- [RECORDS]
>>

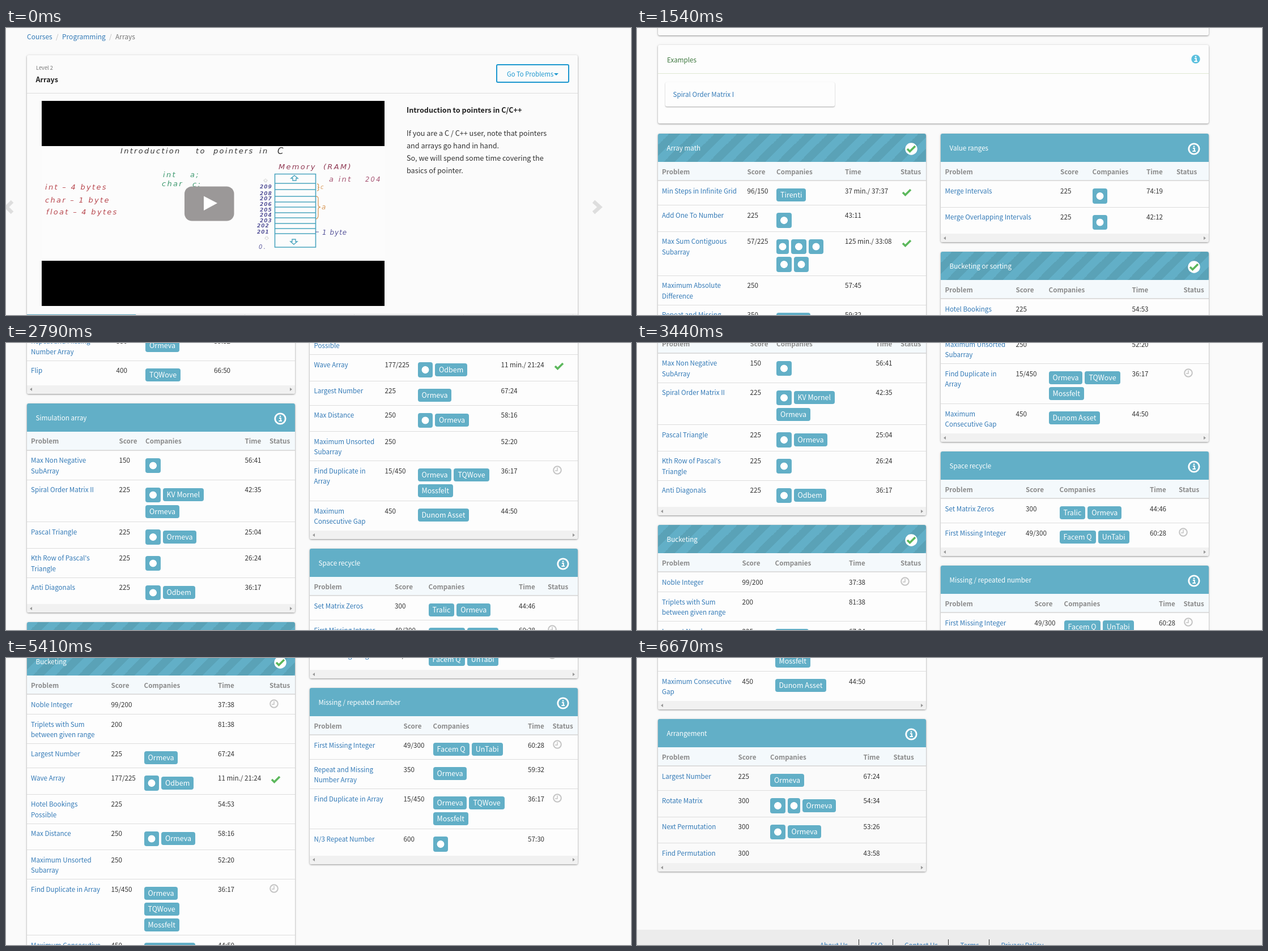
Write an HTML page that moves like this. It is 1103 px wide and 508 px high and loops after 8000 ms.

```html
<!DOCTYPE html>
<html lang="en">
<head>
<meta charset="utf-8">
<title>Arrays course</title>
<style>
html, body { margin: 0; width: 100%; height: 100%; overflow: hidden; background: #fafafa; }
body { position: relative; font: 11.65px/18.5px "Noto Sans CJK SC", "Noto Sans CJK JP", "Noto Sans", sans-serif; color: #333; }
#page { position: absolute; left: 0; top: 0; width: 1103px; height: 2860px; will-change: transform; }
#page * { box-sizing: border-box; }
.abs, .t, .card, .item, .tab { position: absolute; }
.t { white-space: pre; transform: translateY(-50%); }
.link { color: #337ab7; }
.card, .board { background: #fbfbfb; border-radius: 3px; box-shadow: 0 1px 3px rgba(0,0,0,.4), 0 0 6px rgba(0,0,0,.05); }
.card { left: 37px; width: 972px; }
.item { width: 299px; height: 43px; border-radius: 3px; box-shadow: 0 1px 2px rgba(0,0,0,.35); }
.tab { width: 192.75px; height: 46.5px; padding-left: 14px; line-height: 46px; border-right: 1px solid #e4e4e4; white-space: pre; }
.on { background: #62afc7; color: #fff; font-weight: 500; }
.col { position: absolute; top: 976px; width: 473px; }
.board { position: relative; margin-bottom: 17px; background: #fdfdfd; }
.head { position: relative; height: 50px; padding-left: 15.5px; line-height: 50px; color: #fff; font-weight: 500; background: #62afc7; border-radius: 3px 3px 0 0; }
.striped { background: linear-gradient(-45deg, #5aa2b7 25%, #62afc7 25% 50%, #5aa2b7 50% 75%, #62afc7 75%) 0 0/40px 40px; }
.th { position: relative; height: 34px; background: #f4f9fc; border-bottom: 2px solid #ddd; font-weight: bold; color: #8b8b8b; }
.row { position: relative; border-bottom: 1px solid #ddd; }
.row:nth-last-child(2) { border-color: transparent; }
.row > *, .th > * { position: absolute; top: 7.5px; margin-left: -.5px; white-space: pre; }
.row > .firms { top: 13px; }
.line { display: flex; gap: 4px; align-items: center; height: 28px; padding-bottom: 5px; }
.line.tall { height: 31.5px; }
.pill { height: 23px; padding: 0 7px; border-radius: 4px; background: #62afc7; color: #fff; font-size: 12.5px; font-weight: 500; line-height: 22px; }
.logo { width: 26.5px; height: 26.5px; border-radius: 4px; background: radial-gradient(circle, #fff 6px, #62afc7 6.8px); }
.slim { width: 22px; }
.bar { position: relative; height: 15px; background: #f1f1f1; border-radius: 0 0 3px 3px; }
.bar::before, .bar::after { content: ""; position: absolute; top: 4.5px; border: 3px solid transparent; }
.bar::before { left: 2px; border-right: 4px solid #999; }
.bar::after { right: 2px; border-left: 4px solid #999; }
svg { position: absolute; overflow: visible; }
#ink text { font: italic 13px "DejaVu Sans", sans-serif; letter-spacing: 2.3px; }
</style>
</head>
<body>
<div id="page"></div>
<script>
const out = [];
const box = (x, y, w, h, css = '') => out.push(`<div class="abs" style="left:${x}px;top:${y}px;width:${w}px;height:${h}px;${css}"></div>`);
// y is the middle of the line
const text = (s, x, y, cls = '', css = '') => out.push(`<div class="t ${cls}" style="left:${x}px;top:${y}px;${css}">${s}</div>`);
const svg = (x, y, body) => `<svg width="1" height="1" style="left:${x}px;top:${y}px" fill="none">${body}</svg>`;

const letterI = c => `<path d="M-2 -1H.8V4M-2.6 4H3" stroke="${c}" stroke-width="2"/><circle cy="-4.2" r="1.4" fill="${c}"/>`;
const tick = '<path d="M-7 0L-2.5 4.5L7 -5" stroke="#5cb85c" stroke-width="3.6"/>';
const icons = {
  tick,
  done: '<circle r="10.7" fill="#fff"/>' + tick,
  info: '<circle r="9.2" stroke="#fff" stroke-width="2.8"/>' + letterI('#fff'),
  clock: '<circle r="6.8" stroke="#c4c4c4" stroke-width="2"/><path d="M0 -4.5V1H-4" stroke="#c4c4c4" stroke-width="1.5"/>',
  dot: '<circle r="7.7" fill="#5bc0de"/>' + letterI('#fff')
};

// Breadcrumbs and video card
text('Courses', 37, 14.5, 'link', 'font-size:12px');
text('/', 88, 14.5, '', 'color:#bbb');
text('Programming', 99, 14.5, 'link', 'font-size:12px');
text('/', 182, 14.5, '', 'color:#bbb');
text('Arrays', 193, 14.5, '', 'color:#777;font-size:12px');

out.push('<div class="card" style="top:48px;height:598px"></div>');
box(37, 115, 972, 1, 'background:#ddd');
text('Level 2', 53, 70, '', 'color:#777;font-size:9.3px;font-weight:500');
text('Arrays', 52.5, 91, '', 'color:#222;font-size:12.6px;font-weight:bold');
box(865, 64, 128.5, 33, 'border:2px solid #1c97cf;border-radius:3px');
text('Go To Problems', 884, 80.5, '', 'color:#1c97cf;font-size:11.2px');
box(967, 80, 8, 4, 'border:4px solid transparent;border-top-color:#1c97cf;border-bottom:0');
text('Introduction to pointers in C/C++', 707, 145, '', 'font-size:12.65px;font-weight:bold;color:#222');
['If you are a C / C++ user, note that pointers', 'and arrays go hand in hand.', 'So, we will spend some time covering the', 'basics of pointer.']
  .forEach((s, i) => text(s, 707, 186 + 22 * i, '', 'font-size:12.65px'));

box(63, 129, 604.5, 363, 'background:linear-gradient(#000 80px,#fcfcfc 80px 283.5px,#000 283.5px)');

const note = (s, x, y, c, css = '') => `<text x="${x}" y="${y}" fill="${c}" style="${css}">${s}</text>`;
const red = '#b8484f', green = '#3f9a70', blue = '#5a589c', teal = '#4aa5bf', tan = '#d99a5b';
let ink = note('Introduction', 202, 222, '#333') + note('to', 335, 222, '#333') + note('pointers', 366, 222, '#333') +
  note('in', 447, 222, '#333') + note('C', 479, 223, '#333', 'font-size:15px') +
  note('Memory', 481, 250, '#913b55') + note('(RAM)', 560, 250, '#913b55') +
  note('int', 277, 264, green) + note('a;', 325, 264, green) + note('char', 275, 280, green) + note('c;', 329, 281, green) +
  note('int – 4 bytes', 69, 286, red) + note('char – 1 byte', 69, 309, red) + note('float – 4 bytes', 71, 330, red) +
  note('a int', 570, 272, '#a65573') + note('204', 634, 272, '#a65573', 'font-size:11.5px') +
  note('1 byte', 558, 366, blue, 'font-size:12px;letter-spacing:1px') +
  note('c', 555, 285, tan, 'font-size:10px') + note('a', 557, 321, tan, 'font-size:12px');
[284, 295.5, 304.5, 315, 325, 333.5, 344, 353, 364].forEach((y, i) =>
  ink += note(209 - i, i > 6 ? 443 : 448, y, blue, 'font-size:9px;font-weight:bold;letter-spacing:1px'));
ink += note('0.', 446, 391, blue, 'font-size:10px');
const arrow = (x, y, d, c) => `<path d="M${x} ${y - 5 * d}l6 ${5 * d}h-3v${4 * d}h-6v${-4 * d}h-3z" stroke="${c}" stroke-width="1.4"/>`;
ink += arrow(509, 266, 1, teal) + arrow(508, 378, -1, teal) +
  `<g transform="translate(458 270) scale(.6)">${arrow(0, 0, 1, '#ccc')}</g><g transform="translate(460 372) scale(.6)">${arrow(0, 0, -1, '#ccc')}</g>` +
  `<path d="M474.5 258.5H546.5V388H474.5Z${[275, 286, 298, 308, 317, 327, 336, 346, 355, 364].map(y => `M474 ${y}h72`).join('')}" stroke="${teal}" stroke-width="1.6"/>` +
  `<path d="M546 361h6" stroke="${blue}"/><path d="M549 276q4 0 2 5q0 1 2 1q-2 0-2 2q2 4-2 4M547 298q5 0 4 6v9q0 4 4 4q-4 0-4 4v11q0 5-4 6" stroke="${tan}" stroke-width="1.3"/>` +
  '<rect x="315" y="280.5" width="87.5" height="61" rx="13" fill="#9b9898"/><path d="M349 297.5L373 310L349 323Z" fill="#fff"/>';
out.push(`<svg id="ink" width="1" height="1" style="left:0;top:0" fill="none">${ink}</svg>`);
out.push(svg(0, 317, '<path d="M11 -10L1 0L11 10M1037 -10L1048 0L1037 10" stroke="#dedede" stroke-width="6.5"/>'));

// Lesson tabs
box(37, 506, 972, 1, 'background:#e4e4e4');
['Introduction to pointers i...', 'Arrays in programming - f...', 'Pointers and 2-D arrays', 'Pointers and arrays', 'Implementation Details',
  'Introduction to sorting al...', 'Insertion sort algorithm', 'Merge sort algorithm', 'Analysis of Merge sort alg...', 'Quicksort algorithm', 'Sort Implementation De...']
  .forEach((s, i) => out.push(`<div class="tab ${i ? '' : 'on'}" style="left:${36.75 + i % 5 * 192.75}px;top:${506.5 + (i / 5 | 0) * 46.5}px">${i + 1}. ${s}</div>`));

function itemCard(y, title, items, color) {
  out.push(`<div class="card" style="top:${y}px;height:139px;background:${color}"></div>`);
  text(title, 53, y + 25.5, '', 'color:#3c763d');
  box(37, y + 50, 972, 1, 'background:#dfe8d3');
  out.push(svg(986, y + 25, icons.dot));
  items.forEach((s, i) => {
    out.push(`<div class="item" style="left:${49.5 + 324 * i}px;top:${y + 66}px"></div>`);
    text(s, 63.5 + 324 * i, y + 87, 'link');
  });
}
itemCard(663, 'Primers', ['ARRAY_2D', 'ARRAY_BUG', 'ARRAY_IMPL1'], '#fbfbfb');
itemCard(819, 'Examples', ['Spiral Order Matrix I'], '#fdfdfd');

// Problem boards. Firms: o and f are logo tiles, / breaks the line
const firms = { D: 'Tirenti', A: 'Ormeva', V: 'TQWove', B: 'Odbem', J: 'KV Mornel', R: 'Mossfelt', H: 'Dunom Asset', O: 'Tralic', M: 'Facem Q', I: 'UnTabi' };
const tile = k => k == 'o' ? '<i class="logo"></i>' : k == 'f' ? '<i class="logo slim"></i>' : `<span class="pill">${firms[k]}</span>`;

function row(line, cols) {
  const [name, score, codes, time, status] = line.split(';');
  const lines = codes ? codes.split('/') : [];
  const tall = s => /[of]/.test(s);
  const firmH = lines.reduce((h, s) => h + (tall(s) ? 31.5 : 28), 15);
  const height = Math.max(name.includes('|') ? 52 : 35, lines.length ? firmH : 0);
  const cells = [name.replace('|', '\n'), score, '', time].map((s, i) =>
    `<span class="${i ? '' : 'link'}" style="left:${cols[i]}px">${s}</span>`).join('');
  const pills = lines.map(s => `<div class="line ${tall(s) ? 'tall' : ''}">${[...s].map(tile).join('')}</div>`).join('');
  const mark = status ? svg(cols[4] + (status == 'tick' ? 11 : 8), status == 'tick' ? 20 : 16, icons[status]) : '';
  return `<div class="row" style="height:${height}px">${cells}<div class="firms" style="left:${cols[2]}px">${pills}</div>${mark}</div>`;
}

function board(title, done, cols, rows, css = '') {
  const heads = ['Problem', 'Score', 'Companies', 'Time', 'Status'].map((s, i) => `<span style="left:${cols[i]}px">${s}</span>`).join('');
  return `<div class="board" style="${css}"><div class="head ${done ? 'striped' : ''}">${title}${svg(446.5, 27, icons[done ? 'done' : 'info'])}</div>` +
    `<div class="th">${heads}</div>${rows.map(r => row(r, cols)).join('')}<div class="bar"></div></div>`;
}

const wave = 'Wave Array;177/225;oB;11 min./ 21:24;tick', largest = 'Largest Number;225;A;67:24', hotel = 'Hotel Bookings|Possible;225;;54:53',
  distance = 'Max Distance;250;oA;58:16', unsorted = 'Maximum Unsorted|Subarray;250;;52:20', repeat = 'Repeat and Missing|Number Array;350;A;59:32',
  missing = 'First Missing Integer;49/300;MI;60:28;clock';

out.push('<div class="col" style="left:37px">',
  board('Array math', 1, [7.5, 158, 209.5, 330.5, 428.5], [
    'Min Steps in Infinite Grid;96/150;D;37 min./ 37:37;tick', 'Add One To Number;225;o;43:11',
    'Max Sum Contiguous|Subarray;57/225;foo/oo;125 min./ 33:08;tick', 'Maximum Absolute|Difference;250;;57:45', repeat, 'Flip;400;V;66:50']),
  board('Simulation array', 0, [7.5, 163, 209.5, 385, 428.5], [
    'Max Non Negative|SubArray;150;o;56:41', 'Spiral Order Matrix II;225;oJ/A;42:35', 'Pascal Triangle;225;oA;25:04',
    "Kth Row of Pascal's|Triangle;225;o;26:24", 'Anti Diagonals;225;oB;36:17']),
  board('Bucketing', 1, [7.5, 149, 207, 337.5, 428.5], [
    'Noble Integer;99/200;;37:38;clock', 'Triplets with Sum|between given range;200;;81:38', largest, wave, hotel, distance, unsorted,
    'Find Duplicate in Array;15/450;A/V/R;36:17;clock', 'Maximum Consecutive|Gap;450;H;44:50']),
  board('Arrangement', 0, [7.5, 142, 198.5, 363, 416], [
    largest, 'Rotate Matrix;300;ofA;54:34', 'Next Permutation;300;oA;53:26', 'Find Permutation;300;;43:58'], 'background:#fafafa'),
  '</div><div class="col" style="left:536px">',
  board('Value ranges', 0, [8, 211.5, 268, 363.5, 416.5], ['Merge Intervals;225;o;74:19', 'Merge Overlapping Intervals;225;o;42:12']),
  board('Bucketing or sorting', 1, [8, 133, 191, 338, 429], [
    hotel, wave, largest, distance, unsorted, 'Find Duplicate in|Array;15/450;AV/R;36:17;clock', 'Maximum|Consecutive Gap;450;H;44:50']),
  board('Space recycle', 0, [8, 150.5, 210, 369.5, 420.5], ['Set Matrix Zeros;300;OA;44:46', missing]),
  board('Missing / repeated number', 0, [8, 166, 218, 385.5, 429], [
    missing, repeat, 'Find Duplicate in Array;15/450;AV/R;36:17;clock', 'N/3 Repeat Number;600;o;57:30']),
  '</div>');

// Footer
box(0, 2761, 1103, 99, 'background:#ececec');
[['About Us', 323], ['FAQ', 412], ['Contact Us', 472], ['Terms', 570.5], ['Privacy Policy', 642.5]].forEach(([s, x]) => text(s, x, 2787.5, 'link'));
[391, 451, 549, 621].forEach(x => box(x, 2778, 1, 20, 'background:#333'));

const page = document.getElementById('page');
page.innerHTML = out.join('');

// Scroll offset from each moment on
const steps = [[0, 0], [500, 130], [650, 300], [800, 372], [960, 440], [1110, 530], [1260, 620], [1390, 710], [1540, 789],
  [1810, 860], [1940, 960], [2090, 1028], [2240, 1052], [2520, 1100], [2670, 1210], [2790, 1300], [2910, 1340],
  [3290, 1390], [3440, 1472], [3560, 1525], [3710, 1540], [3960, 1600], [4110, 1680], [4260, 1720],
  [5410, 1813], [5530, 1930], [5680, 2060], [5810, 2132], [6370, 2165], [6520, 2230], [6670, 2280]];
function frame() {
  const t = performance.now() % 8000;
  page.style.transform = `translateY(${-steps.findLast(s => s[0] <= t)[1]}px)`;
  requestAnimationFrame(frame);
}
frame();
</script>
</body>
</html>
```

<<

- [HOW TO COMPLETE THIS TASK] Copy each line of the preceding material that contains "Spiral".

- [EXERCISE ANSWER]
itemCard(819, 'Examples', ['Spiral Order Matrix I'], '#fdfdfd');
    'Max Non Negative|SubArray;150;o;56:41', 'Spiral Order Matrix II;225;oJ/A;42:35', 'Pascal Triangle;225;oA;25:04',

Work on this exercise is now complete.